INFORMATION SUPPLIED: Begin
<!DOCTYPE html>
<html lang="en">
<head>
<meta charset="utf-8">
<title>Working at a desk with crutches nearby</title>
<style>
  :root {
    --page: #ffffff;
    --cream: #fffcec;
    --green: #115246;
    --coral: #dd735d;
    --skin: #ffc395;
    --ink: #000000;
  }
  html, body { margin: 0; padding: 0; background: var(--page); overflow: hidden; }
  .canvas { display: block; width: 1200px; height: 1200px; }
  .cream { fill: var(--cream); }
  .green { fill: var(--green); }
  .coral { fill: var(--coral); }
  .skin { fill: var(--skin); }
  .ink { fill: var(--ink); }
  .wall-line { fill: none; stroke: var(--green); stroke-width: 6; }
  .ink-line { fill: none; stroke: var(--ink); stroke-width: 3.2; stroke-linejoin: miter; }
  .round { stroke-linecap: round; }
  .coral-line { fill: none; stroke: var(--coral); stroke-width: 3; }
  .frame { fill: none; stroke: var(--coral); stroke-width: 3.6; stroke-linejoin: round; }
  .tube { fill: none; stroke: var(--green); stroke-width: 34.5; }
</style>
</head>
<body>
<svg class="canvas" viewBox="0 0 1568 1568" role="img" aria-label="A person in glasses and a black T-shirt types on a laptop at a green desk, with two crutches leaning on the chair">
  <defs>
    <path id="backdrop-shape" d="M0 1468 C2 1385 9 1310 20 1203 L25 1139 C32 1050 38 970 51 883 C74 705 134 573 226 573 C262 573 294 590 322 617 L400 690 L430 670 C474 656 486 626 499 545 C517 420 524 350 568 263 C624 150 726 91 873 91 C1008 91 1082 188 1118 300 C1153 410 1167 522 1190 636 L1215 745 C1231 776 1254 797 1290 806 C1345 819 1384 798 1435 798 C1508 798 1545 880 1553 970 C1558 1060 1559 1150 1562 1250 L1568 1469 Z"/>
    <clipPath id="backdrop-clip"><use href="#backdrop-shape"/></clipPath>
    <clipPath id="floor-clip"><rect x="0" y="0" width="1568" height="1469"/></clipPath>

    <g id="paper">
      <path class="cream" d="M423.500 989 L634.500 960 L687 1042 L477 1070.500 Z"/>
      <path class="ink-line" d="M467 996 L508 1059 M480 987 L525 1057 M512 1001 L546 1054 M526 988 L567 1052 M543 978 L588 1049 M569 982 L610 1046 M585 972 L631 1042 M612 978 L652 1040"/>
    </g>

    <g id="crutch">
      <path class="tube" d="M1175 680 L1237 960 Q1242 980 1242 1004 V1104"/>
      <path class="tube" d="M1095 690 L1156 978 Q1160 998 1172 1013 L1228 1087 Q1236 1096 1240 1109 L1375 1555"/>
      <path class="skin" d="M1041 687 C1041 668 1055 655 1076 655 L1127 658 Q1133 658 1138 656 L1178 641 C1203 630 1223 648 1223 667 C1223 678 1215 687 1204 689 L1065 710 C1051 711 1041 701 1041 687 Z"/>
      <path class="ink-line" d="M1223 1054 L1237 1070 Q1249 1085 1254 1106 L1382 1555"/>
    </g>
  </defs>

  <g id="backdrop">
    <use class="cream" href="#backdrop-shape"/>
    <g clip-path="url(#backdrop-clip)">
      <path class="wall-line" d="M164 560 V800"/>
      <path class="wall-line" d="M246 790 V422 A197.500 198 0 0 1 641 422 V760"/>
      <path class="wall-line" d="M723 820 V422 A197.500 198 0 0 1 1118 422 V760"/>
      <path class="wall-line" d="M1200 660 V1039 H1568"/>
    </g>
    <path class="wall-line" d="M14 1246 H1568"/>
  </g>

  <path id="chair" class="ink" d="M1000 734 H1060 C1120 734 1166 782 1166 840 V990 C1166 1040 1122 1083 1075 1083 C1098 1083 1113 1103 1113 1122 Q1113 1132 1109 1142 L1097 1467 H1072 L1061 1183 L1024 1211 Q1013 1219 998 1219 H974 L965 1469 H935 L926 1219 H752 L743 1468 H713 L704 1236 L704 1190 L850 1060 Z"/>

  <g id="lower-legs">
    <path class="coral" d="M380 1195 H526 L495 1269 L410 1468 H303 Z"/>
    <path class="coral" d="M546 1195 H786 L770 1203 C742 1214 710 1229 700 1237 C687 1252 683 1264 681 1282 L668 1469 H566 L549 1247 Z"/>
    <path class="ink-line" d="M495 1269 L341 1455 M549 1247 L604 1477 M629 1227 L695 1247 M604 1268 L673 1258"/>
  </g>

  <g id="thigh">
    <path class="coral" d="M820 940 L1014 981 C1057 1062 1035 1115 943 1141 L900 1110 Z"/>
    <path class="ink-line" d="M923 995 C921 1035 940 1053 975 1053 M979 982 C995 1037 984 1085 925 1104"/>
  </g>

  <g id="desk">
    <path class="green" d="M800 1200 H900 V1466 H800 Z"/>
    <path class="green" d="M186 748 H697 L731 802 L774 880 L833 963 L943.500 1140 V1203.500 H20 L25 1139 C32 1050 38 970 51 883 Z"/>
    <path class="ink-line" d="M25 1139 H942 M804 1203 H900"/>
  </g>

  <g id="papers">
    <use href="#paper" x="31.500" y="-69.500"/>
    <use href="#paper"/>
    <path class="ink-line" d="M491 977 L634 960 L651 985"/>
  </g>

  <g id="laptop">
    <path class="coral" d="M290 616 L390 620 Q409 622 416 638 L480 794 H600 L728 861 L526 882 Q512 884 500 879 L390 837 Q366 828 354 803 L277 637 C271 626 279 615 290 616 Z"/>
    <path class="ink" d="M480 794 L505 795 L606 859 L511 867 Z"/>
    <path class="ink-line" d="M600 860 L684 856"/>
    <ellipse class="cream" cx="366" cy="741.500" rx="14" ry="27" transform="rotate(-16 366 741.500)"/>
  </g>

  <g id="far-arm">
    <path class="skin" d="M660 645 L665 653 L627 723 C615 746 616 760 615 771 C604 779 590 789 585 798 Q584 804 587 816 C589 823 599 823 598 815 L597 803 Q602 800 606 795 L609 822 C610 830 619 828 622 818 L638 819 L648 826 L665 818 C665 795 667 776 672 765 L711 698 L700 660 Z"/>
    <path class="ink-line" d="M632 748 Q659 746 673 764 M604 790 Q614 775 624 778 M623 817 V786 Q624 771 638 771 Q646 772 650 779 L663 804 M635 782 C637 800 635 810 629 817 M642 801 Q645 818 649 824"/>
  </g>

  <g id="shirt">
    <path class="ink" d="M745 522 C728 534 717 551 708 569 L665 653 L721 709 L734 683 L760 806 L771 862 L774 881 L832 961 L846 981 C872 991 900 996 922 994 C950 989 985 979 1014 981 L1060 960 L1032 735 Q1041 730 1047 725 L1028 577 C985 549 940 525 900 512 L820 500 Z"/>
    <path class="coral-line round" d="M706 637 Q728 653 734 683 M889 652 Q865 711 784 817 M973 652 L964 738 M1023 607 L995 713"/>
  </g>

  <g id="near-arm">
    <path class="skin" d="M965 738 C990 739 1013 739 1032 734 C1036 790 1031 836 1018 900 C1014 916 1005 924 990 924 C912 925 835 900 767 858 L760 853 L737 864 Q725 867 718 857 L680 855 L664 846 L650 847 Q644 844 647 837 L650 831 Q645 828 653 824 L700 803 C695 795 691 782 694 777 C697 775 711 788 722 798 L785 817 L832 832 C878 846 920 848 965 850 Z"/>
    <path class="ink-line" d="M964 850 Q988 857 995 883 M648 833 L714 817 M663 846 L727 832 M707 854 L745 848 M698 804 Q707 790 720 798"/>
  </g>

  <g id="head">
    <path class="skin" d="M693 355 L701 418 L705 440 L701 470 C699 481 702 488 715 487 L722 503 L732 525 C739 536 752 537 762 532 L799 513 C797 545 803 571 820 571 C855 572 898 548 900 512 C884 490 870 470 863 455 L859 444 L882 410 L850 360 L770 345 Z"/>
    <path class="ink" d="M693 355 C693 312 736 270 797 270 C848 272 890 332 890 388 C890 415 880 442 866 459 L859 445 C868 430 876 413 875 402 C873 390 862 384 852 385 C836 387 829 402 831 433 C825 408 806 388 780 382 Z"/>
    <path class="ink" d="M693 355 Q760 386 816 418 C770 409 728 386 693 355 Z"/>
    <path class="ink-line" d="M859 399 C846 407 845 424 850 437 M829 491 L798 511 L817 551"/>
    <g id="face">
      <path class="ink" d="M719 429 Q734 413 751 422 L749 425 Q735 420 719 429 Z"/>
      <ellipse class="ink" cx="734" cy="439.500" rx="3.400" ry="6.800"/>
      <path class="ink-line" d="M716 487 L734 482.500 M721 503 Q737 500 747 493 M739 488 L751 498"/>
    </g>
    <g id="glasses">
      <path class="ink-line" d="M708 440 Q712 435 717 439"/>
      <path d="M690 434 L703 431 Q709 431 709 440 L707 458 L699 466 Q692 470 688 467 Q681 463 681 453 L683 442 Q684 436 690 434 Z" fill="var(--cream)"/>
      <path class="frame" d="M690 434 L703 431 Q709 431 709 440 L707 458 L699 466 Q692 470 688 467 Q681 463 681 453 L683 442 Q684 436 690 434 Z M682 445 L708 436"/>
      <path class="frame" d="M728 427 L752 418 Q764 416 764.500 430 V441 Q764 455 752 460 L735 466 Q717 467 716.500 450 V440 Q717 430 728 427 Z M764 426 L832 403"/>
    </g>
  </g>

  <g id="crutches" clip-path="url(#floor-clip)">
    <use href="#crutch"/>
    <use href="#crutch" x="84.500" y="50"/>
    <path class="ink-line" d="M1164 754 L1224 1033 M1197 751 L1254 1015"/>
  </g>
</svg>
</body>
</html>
INFORMATION SUPPLIED: End
AIM OF THE TASK:
Gather each line from the listing above that holds "fill".

FINISHED TASK:
  .cream { fill: var(--cream); }
  .green { fill: var(--green); }
  .coral { fill: var(--coral); }
  .skin { fill: var(--skin); }
  .ink { fill: var(--ink); }
  .wall-line { fill: none; stroke: var(--green); stroke-width: 6; }
  .ink-line { fill: none; stroke: var(--ink); stroke-width: 3.2; stroke-linejoin: miter; }
  .coral-line { fill: none; stroke: var(--coral); stroke-width: 3; }
  .frame { fill: none; stroke: var(--coral); stroke-width: 3.6; stroke-linejoin: round; }
  .tube { fill: none; stroke: var(--green); stroke-width: 34.5; }
      <path d="M690 434 L703 431 Q709 431 709 440 L707 458 L699 466 Q692 470 688 467 Q681 463 681 453 L683 442 Q684 436 690 434 Z" fill="var(--cream)"/>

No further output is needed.